  abstract     = {My work discusses how Gibe III is a Sustainable Development but is not sustainable. Along the river Omo are tribes and, unlike Gibe III which utilizes instrumental rationality to harness the flow of the River Omo for the production of hydroelectricity, they plant crops after the flow from the hydrological cycle floods the riverbanks with water and nutrients. I simplified Hägerstrand’s (2001) System of Nested Domains into three levels: the local, meso-level, and landscape. Using the nested domains, I outline part of a vast interconnected web between the multinational institutions in the Lower Omo. In the meso-level, by combing Arturo Escobar’s (2015 (a)) writing of a One World World with Erik Swyngedouw’s (2004) description of Glob/calization, I describe the prolongation of a dominant image of thought which extends into the multitude of worlds on Earth. The localization of a global network of institutes impedes the flow of the river and, in turn, uses the water in the local river to transmit hydroelectricity into the Eastern Africa Power Pool. Gibe III - by impeding the flow of the river Omo - generates hydroelectricity through glob/calization. Gibe III lowering the water level of the river causes a change to the environmental conditions downstream. In the local level, I use a hydrosocial perspective to frame how Flood Retreat Agriculture (FRA) is a dimension of the Omo and different to Gibe III. On the one hand is a hydrological cycle that annually floods a river and deposits nutrients into the river banks and, on the other, Gibe III utilizes the river to generate hydroelectricity. FRA occurs in tandem with the hydrological cycle and Gibe III exports hydroelectricity and redirects water to industrial scale agriculture. As the tribes have lived in the Lower Omo for thousands of years, Sustainability has persisted through the changes of climate in the Lower Omo and does not hide behind a false sense of power generated through a hydropower dam. To transmit how the tribes are a model for sustainability in the Omo I restate the aim of the Transicones to convey how the tribes return to the river for FRA at the same time as the repetition of annual flood in the River Omo. In the Lower Omo, Sustainability is observed through the hydrological cycle of the Omo-Gibe River Basin by the repetition of FRA with the annual flood of the River Omo.},

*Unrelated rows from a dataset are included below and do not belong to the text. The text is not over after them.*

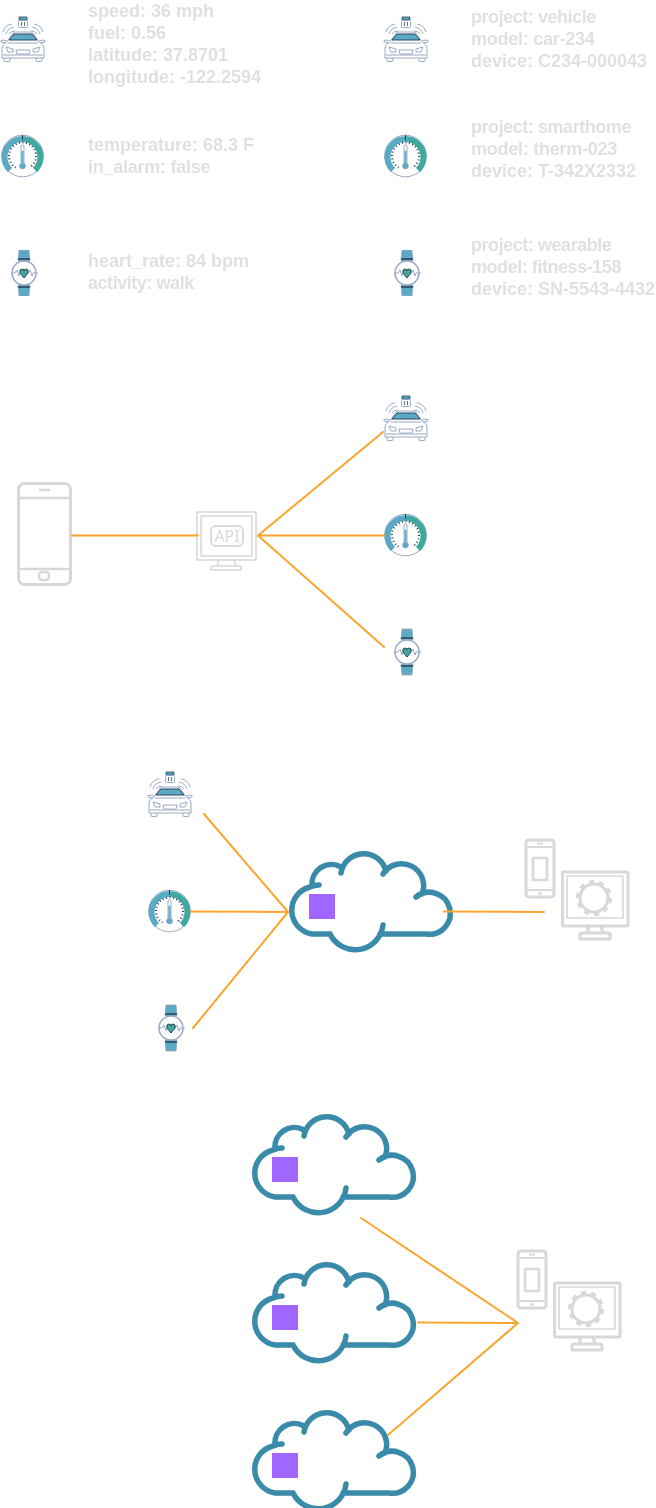
<!DOCTYPE html>
<html lang="en">
<head>
<meta charset="utf-8">
<title>Connected device diagrams</title>
<style>
:root {
  --paper: #ffffff;
  --text: #e0e0e0;
  --device: #d8d8d8;
  --wire: #faa52d;
  --cloud: #3a8baa;
  --badge: #a066ff;
  --outline: #9aa9c4;
  --blue: #5aaac6;
  --green: #3fa9a0;
  --ink: #2b4256;
}
* { box-sizing: border-box; margin: 0; padding: 0; }
body { width: 656px; height: 1508px; overflow: hidden; background: var(--paper); }
main { display: flex; flex-direction: column; width: 656px; height: 1508px; overflow: hidden; }
.specs {
  display: grid;
  grid-template-columns: 88px 295px 88px 185px;
  grid-template-rows: 116px 118px 146px;
  flex: none;
  color: var(--text);
  font: bold 18px/22px "Liberation Sans", Arial, sans-serif;
}
.specs p { white-space: nowrap; }
.specs span { display: block; }
.specs .icon { width: 46px; height: 46px; margin-top: 16px; }
.specs .gauge { margin-top: 17px; }
.telemetry.thermostat { padding-top: 18px; }
.telemetry.watch { padding-top: 16px; }
.identity.car { padding-top: 6px; }
.specs .tight { letter-spacing: -0.45px; }
.specs .snug { letter-spacing: -0.25px; }
.diagram { display: block; flex: none; width: 656px; }
.wires { fill: none; stroke: var(--wire); stroke-width: 2; stroke-linecap: round; stroke-linejoin: round; }
.hardware { fill: none; stroke: var(--device); stroke-width: 3; stroke-linejoin: round; }
.api-label { fill: var(--device); font: 17px "Noto Sans", sans-serif; }
.library { position: absolute; width: 0; height: 0; }
</style>
</head>
<body>
<svg class="library" aria-hidden="true">
  <defs>
    <linearGradient id="dial-tone">
      <stop offset=".45" stop-color="#5aaac6"/>
      <stop offset=".6" stop-color="#3fa9a0"/>
    </linearGradient>
    <g id="car" fill="#ffffff" stroke="var(--outline)" stroke-width="1">
      <g fill="none">
        <path id="signal" d="M3 16Q5 9 12 8M6 18Q8 12 14 11M9 18Q11 15 15 15"/>
        <use href="#signal" transform="matrix(-1 0 0 1 46 0)"/>
      </g>
      <path d="M19 4V1H27V4Z" fill="var(--blue)" stroke="var(--ink)" stroke-width=".8"/>
      <rect x="18.5" y="4.5" width="9" height="7" rx="1"/>
      <path d="M21 7H22M24 7H25M21 9H22M24 9H25" stroke="var(--ink)" stroke-width="1.4"/>
      <rect x="4" y="40" width="6" height="5.5" rx="1"/>
      <rect x="36" y="40" width="6" height="5.5" rx="1"/>
      <path d="M2 42V32Q2 28 7 26L13 17Q14 16 16 16H30Q32 16 33 17L39 26Q44 28 44 32V42Z"/>
      <path d="M6 27L1 26Q0 24 3 24L7 25M40 27L45 26Q46 24 43 24L39 25"/>
      <path d="M14 18H32L37 24H9Z" fill="var(--blue)" stroke="var(--ink)"/>
      <path d="M8 27H38M3 39H43" fill="none"/>
      <path d="M6 31L13 33V36H8ZM40 31L33 33V36H38ZM16 34H30L29 38H17Z"/>
    </g>
    <g id="gauge">
      <circle cx="22.5" cy="23" r="20.8" fill="#ffffff" stroke="var(--outline)"/>
      <path d="M10 37A18 18 0 1 1 35 37" fill="none" stroke="url(#dial-tone)" stroke-width="6"/>
      <circle cx="22.5" cy="23" r="13.5" fill="none" stroke="var(--ink)" stroke-width="2" stroke-dasharray="1 2.5" pathLength="84"/>
      <path d="M14 38H31L27 30H18Z" fill="#ffffff"/>
      <path d="M22.5 2V7" stroke="var(--ink)"/>
      <path d="M21 30V13Q22.5 10 24 13V30" fill="#ffffff" stroke="var(--outline)"/>
      <path d="M22.5 18V33" stroke="var(--blue)" stroke-width="2"/>
      <circle cx="22.5" cy="33" r="3" fill="var(--blue)" stroke="var(--outline)" stroke-width=".6"/>
    </g>
    <g id="watch">
      <path id="strap" d="M19 0H29L30 11H18Z" fill="var(--blue)" stroke="var(--outline)" stroke-width=".8"/>
      <use href="#strap" transform="matrix(1 0 0 -1 0 46)"/>
      <path d="M18 9H30M18 37H30" stroke="var(--ink)" stroke-width="1.4"/>
      <circle cx="24" cy="23" r="12" fill="#ffffff" stroke="var(--outline)" stroke-width="1.5"/>
      <path d="M11 23H15L17 20L19 26L20 23H28L30 20L32 26L33 23H38" fill="none" stroke="var(--outline)"/>
      <path d="M24 28L20 23Q19 19 22 19Q24 19 24 21Q24 19 26 19Q29 19 28 23Z" fill="var(--green)" stroke="var(--ink)"/>
    </g>
    <g id="cloud">
      <path d="M97 75A28 28 0 0 1 44 84H26A24 24 0 0 1 24 37Q28 35 33 35M26 36A19.5 19.5 0 0 1 55 17M55 23A23 23 0 0 1 100 21M97 24A22 22 0 0 1 136 44M130 47A21 21 0 1 1 140 84H94" fill="none" stroke="var(--cloud)" stroke-width="5.5" stroke-linecap="round"/>
      <rect x="23" y="44" width="26" height="25" fill="var(--badge)"/>
    </g>
    <g id="clients" class="hardware">
      <rect x="2" y="2" width="28" height="57" rx="3"/>
      <path d="M2 9H30M2 52H30M13 5.5H19M14 55.5H18" stroke-width="2"/>
      <rect x="9" y="20" width="14" height="22" stroke-width="2.6"/>
      <rect x="38.5" y="34" width="65.5" height="54" rx="1"/>
      <path d="M43 38H99V80H43Z" stroke-width="1.6"/>
      <path d="M65 88L63 95M77 88L79 95M56 101V97Q56 95 58 95H84Q86 95 86 97V101Z"/>
      <circle cx="70" cy="60" r="14"/>
      <circle cx="70" cy="60" r="16.5" stroke-width="3" stroke-dasharray="5 5" pathLength="100"/>
    </g>
  </defs>
</svg>
<main>
  <section class="specs" aria-label="Device telemetry and identity">
    <svg class="icon car" role="img" aria-label="Car"><use href="#car"/></svg>
    <p class="telemetry car"><span>speed: 36 mph</span><span>fuel: 0.56</span><span>latitude: 37.8701</span><span>longitude: -122.2594</span></p>
    <svg class="icon car" role="img" aria-label="Car"><use href="#car"/></svg>
    <p class="identity car"><span class="tight">project: vehicle</span><span class="snug">model: car-234</span><span>device: C234-000043</span></p>

    <svg class="icon gauge" role="img" aria-label="Thermostat"><use href="#gauge"/></svg>
    <p class="telemetry thermostat"><span>temperature: 68.3 F</span><span class="snug">in_alarm: false</span></p>
    <svg class="icon gauge" role="img" aria-label="Thermostat"><use href="#gauge"/></svg>
    <p class="identity thermostat"><span class="tight">project: smarthome</span><span class="snug">model: therm-023</span><span>device: T-342X2332</span></p>

    <svg class="icon watch" role="img" aria-label="Fitness watch"><use href="#watch"/></svg>
    <p class="telemetry watch"><span>heart_rate: 84 bpm</span><span class="tight">activity: walk</span></p>
    <svg class="icon watch" role="img" aria-label="Fitness watch"><use href="#watch"/></svg>
    <p class="identity watch"><span class="tight">project: wearable</span><span class="tight">model: fitness-158</span><span>device: SN-5543-4432</span></p>
  </section>

  <svg class="diagram" height="360" viewBox="0 380 656 360" role="img" aria-label="A phone reaches three devices through an API">
    <g class="hardware">
      <rect x="18.5" y="483.5" width="52" height="101" rx="6"/>
      <path d="M18 498H71M18 569H71M39 490H50" stroke-width="2.6"/>
      <rect x="39" y="572" width="10" height="8" rx="3" stroke-width="2.6"/>
    </g>
    <g class="hardware" stroke-width="1.5">
      <g stroke-width="1.6">
        <path d="M197 512H256V560H197ZM201 516H252V556H201Z" stroke-width="1.6"/>
        <path d="M219 560L217 566M234 560L236 566M211 570V567Q211 566 213 566H239Q241 566 241 567V570Z" stroke-width="1.6"/>
        <rect x="211" y="526" width="32" height="20" rx="5" stroke-width="1.8"/>
      </g>
    </g>
    <text class="api-label" x="227" y="542" text-anchor="middle" textLength="25" lengthAdjust="spacingAndGlyphs">API</text>
    <use href="#car" x="383" y="395"/>
    <use href="#gauge" x="383" y="512"/>
    <use href="#watch" x="383" y="629"/>
    <path class="wires" d="M72 535.5H198M383 432L258 535.5L384 647M258 535.5H384"/>
  </svg>

  <svg class="diagram" height="350" viewBox="0 740 656 350" role="img" aria-label="Three devices send data to a cloud that serves client apps">
    <use href="#car" x="147" y="771"/>
    <use href="#gauge" x="147" y="888"/>
    <use href="#watch" x="147" y="1005"/>
    <use href="#cloud" x="286" y="850"/>
    <use href="#clients" x="524" y="838"/>
    <path class="wires" d="M204 814L288 912L193 1028M191 911.5L288 912M444 911.5L544 912"/>
  </svg>

  <svg class="diagram" height="418" viewBox="0 1090 656 418" role="img" aria-label="Three clouds serve the same client apps">
    <use href="#cloud" x="249" y="1113"/>
    <use href="#cloud" x="249" y="1261"/>
    <use href="#cloud" x="249" y="1409"/>
    <use href="#clients" x="516" y="1249"/>
    <path class="wires" d="M361 1218L518 1323L388 1435M418 1322.5L518 1323"/>
  </svg>
</main>
</body>
</html>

  author       = {Merrick, Benjamin},
  keyword      = {biosphere integrity,climate change,difference,hydrology,sustainability science,transicones},
  language     = {eng},
  note         = {Student Paper},
  series       = {Masters Thesis Series in Environmental Studies and Sustainability Science},
  title        = {The power of hydrology in the Omo-Gibe River Basin : Gibe III and flood retreat agriculture on the river omo},
  year         = {2018},
}